## DATASET RECORDS
++++++++++

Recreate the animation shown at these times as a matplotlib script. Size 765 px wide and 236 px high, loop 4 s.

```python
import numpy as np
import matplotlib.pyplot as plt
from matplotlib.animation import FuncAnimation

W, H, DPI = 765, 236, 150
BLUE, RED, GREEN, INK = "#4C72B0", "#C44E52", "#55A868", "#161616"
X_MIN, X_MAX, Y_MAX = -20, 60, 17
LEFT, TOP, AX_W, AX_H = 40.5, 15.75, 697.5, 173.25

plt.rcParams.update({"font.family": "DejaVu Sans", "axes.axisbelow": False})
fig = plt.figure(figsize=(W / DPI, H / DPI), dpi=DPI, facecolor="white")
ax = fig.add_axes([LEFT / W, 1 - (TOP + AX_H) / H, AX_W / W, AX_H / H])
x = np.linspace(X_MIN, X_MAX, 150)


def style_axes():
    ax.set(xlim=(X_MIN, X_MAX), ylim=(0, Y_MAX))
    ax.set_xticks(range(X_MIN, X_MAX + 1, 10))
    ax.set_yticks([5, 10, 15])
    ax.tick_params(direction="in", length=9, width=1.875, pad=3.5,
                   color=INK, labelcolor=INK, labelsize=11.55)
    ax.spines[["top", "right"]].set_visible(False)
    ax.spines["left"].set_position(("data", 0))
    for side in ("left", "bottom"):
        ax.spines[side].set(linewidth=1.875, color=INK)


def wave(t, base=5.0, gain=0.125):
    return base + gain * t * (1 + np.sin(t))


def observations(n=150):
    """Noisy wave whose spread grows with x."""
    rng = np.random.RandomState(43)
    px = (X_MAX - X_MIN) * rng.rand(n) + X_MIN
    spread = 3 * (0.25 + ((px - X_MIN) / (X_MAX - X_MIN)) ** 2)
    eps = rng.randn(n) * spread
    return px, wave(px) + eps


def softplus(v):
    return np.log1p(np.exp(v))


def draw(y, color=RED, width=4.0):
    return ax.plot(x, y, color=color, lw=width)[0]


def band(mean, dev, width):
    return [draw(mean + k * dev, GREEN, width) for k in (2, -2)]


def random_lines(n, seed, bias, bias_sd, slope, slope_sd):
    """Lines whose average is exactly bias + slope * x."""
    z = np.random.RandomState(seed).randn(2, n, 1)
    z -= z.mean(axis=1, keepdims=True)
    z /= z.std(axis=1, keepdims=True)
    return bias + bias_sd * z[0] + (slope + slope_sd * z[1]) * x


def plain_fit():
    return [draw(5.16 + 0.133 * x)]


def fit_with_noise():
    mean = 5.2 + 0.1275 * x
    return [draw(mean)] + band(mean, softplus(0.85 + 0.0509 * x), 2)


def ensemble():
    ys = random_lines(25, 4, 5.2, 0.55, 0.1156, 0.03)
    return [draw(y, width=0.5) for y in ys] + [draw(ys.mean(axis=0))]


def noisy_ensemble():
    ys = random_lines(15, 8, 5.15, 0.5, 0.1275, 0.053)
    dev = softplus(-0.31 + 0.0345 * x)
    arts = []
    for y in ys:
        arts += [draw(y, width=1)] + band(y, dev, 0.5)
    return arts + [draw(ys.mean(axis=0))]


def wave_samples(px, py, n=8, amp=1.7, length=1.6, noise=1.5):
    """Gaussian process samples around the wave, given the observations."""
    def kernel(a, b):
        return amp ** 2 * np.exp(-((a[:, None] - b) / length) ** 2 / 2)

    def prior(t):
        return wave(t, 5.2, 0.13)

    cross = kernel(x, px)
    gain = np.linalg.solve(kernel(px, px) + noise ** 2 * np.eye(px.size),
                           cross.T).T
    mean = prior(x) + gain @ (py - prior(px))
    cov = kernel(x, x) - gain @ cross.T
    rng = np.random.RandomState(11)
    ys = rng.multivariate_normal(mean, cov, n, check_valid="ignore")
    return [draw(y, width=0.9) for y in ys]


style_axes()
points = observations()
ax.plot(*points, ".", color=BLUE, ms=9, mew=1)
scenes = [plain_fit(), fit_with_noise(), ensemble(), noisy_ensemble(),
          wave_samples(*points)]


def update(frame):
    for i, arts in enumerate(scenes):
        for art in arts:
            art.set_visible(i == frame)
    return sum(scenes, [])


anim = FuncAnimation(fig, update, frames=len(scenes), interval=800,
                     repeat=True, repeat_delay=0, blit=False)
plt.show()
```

++++++++++

## WHAT IS BEING ASKED
Only a number belongs in the answer: state how many lines of the entries above hold "draw".

## SOLVED PROBLEM
8